**Exercise aim:** Any picture in the data below should be skipped, while every line is repeated exactly.
⁂
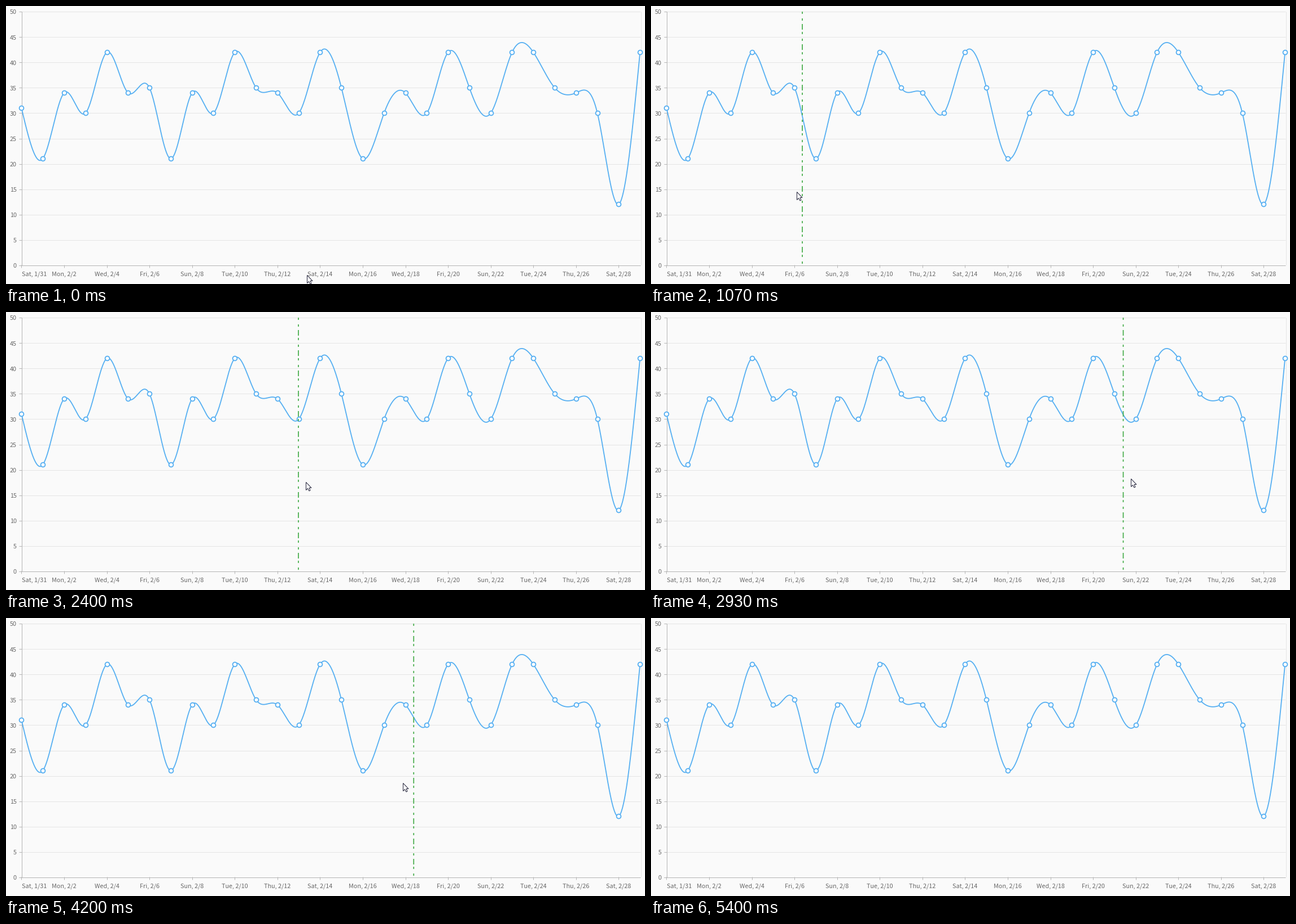
Recreate the animation shown at these times as a matplotlib script. Size 1132 by 494 pixels, loop 5670 ms.

```python
import numpy as np
import matplotlib.pyplot as plt
from matplotlib.animation import FuncAnimation
from matplotlib.patches import Polygon

W, H, DPI = 1132, 494, 100
PX = 72 / DPI                      # one pixel in points
LEFT, RIGHT, TOP, BOTTOM = 27.4, 1123.2, 10.4, 460.2

LOOP, INTERVAL = 5670, 30
STEP_MS, LAST_STEP = 200 / 3, 81
LAG = 0.36                         # the line trails the pointer, in steps

BACK, GRID, AXIS = "#fafafa", "#e5e5e5", "#b5b5b5"
TEXT, BLUE, GREEN, DARK = "#686868", "#55aff2", "#4caf50", "#23233a"

VALUES = np.array([31, 21, 34, 30, 42, 34, 35, 21, 34, 30,
                   42, 35, 34, 30, 42, 35, 21, 30, 34, 30,
                   42, 35, 30, 42, 42, 35, 34, 30, 12, 42], float)
WEEKDAYS = ["Sat", "Sun", "Mon", "Tue", "Wed", "Thu", "Fri"]

# turning points of the pointer: step, x, y
STEPS, XS, YS = np.array([
    (0, 533, 478), (9, 463, 420), (16, 258, 330), (23, 102, 306),
    (27, 181, 306), (36, 531, 302), (52, 1060, 290), (56, 1075, 289),
    (63, 703, 293), (72, 291, 335), (79, 73, 485)], float).T

ARROW = np.array([(0.5, 0.5), (0.5, 14.5), (3.5, 11.5), (6, 16),
                  (8, 15), (6, 10.5), (10, 10.5)])


def hermite(xs, ys, slopes, q):
    i = np.clip(np.searchsorted(xs, q, side="right") - 1, 0, len(xs) - 2)
    h = xs[i + 1] - xs[i]
    t = (q - xs[i]) / h
    return ((1 + 2 * t) * (1 - t) ** 2 * ys[i]
            + t * (1 - t) ** 2 * h * slopes[i]
            + t * t * (3 - 2 * t) * ys[i + 1]
            + t * t * (t - 1) * h * slopes[i + 1])


def natural_slopes(ys):
    """Slopes of the natural cubic spline over evenly spaced points."""
    n = len(ys)
    m = 4 * np.eye(n) + np.eye(n, k=1) + np.eye(n, k=-1)
    m[0, 0] = m[-1, -1] = 2
    padded = np.pad(ys, 1, mode="edge")
    return np.linalg.solve(m, 3 * (padded[2:] - padded[:-2]))


def glide(keys, step):
    return hermite(STEPS, keys, np.gradient(keys, STEPS), step)


def x_pos(day):
    return LEFT + (RIGHT - LEFT) * day / (len(VALUES) - 1)


def y_pos(value):
    return BOTTOM - (BOTTOM - TOP) * value / 50


fig = plt.figure(figsize=(W / DPI, H / DPI), dpi=DPI, facecolor=BACK)
ax = fig.add_axes([0, 0, 1, 1])
ax.set_xlim(0, W)
ax.set_ylim(H, 0)
ax.axis("off")


def rule(xs, ys, color, z=1):
    ax.plot(xs, ys, color=color, lw=PX, zorder=z, solid_capstyle="butt")


def label(x, y, text, align):
    ax.text(x, y, text, ha=align, va="baseline", color=TEXT, zorder=3,
            fontsize=10.8 * PX, family=["Noto Sans CJK JP", "Liberation Sans"])


def draw_axes():
    for value in range(0, 51, 5):
        y = 460.5 - 9 * value
        if value:
            rule([28, 1124], [y, y], GRID)
        rule([23, 28], [y, y], AXIS, 2)
        label(18.7, y + 4, str(value), "right")
    rule([1124.5, 1124.5], [10, 460], GRID)
    rule([27.5, 27.5], [10, 461], AXIS, 2)
    rule([23, 1124], [460.5, 460.5], AXIS, 2)
    for day in range(0, len(VALUES), 2):
        x = x_pos(day)
        rule([x, x], [460, 465], AXIS, 2)
        date = f"2/{day}" if day else "1/31"
        label(x if day else 28, 479, f"{WEEKDAYS[day % 7]}, {date}",
              "center" if day else "left")


def draw_series():
    days = np.arange(len(VALUES), dtype=float)
    fine = np.linspace(0, days[-1], 1200)
    curve = hermite(days, VALUES, natural_slopes(VALUES), fine)
    ax.plot(x_pos(fine), y_pos(curve), color=BLUE, lw=1.8 * PX, zorder=4)
    ax.plot(x_pos(days), y_pos(VALUES), "o", ms=7.8 * PX, mfc="white",
            mec=BLUE, mew=1.8 * PX, zorder=5, snap=False)


draw_axes()
draw_series()
# dash lengths count in line widths
width = 1.8
dashes = [d / width for d in (4, 8, 4, 6, 10, 4)]
tracker, = ax.plot([0, 0], [10, 460], color=GREEN, lw=width * PX, zorder=6,
                   ls=(0, dashes), dash_capstyle="butt", snap=False)
pointer = Polygon(ARROW, closed=True, fc="white", ec=DARK, lw=PX,
                  joinstyle="miter", zorder=7)
ax.add_patch(pointer)


def update(frame):
    step = min(int((frame * INTERVAL + 24) / STEP_MS), LAST_STEP)
    x, y = glide(XS, step), glide(YS, step)
    line_x = glide(XS, max(step - LAG, 0)) + 0.5
    pointer.set_xy(ARROW + (round(x), round(y)))
    pointer.set_visible(step < LAST_STEP)
    tracker.set_xdata([line_x, line_x])
    tracker.set_visible(bool(y < BOTTOM) and step < LAST_STEP)
    return tracker, pointer


anim = FuncAnimation(fig, update, frames=LOOP // INTERVAL, interval=INTERVAL,
                     repeat=True, repeat_delay=0, blit=False)
plt.show()
```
⁂
**Response area:**
Recreate the animation shown at these times as a matplotlib script. Size 1132 by 494 pixels, loop 5670 ms.

```python
import numpy as np
import matplotlib.pyplot as plt
from matplotlib.animation import FuncAnimation
from matplotlib.patches import Polygon

W, H, DPI = 1132, 494, 100
PX = 72 / DPI                      # one pixel in points
LEFT, RIGHT, TOP, BOTTOM = 27.4, 1123.2, 10.4, 460.2

LOOP, INTERVAL = 5670, 30
STEP_MS, LAST_STEP = 200 / 3, 81
LAG = 0.36                         # the line trails the pointer, in steps

BACK, GRID, AXIS = "#fafafa", "#e5e5e5", "#b5b5b5"
TEXT, BLUE, GREEN, DARK = "#686868", "#55aff2", "#4caf50", "#23233a"

VALUES = np.array([31, 21, 34, 30, 42, 34, 35, 21, 34, 30,
                   42, 35, 34, 30, 42, 35, 21, 30, 34, 30,
                   42, 35, 30, 42, 42, 35, 34, 30, 12, 42], float)
WEEKDAYS = ["Sat", "Sun", "Mon", "Tue", "Wed", "Thu", "Fri"]

# turning points of the pointer: step, x, y
STEPS, XS, YS = np.array([
    (0, 533, 478), (9, 463, 420), (16, 258, 330), (23, 102, 306),
    (27, 181, 306), (36, 531, 302), (52, 1060, 290), (56, 1075, 289),
    (63, 703, 293), (72, 291, 335), (79, 73, 485)], float).T

ARROW = np.array([(0.5, 0.5), (0.5, 14.5), (3.5, 11.5), (6, 16),
                  (8, 15), (6, 10.5), (10, 10.5)])


def hermite(xs, ys, slopes, q):
    i = np.clip(np.searchsorted(xs, q, side="right") - 1, 0, len(xs) - 2)
    h = xs[i + 1] - xs[i]
    t = (q - xs[i]) / h
    return ((1 + 2 * t) * (1 - t) ** 2 * ys[i]
            + t * (1 - t) ** 2 * h * slopes[i]
            + t * t * (3 - 2 * t) * ys[i + 1]
            + t * t * (t - 1) * h * slopes[i + 1])


def natural_slopes(ys):
    """Slopes of the natural cubic spline over evenly spaced points."""
    n = len(ys)
    m = 4 * np.eye(n) + np.eye(n, k=1) + np.eye(n, k=-1)
    m[0, 0] = m[-1, -1] = 2
    padded = np.pad(ys, 1, mode="edge")
    return np.linalg.solve(m, 3 * (padded[2:] - padded[:-2]))


def glide(keys, step):
    return hermite(STEPS, keys, np.gradient(keys, STEPS), step)


def x_pos(day):
    return LEFT + (RIGHT - LEFT) * day / (len(VALUES) - 1)


def y_pos(value):
    return BOTTOM - (BOTTOM - TOP) * value / 50


fig = plt.figure(figsize=(W / DPI, H / DPI), dpi=DPI, facecolor=BACK)
ax = fig.add_axes([0, 0, 1, 1])
ax.set_xlim(0, W)
ax.set_ylim(H, 0)
ax.axis("off")


def rule(xs, ys, color, z=1):
    ax.plot(xs, ys, color=color, lw=PX, zorder=z, solid_capstyle="butt")


def label(x, y, text, align):
    ax.text(x, y, text, ha=align, va="baseline", color=TEXT, zorder=3,
            fontsize=10.8 * PX, family=["Noto Sans CJK JP", "Liberation Sans"])


def draw_axes():
    for value in range(0, 51, 5):
        y = 460.5 - 9 * value
        if value:
            rule([28, 1124], [y, y], GRID)
        rule([23, 28], [y, y], AXIS, 2)
        label(18.7, y + 4, str(value), "right")
    rule([1124.5, 1124.5], [10, 460], GRID)
    rule([27.5, 27.5], [10, 461], AXIS, 2)
    rule([23, 1124], [460.5, 460.5], AXIS, 2)
    for day in range(0, len(VALUES), 2):
        x = x_pos(day)
        rule([x, x], [460, 465], AXIS, 2)
        date = f"2/{day}" if day else "1/31"
        label(x if day else 28, 479, f"{WEEKDAYS[day % 7]}, {date}",
              "center" if day else "left")


def draw_series():
    days = np.arange(len(VALUES), dtype=float)
    fine = np.linspace(0, days[-1], 1200)
    curve = hermite(days, VALUES, natural_slopes(VALUES), fine)
    ax.plot(x_pos(fine), y_pos(curve), color=BLUE, lw=1.8 * PX, zorder=4)
    ax.plot(x_pos(days), y_pos(VALUES), "o", ms=7.8 * PX, mfc="white",
            mec=BLUE, mew=1.8 * PX, zorder=5, snap=False)


draw_axes()
draw_series()
# dash lengths count in line widths
width = 1.8
dashes = [d / width for d in (4, 8, 4, 6, 10, 4)]
tracker, = ax.plot([0, 0], [10, 460], color=GREEN, lw=width * PX, zorder=6,
                   ls=(0, dashes), dash_capstyle="butt", snap=False)
pointer = Polygon(ARROW, closed=True, fc="white", ec=DARK, lw=PX,
                  joinstyle="miter", zorder=7)
ax.add_patch(pointer)


def update(frame):
    step = min(int((frame * INTERVAL + 24) / STEP_MS), LAST_STEP)
    x, y = glide(XS, step), glide(YS, step)
    line_x = glide(XS, max(step - LAG, 0)) + 0.5
    pointer.set_xy(ARROW + (round(x), round(y)))
    pointer.set_visible(step < LAST_STEP)
    tracker.set_xdata([line_x, line_x])
    tracker.set_visible(bool(y < BOTTOM) and step < LAST_STEP)
    return tracker, pointer


anim = FuncAnimation(fig, update, frames=LOOP // INTERVAL, interval=INTERVAL,
                     repeat=True, repeat_delay=0, blit=False)
plt.show()
```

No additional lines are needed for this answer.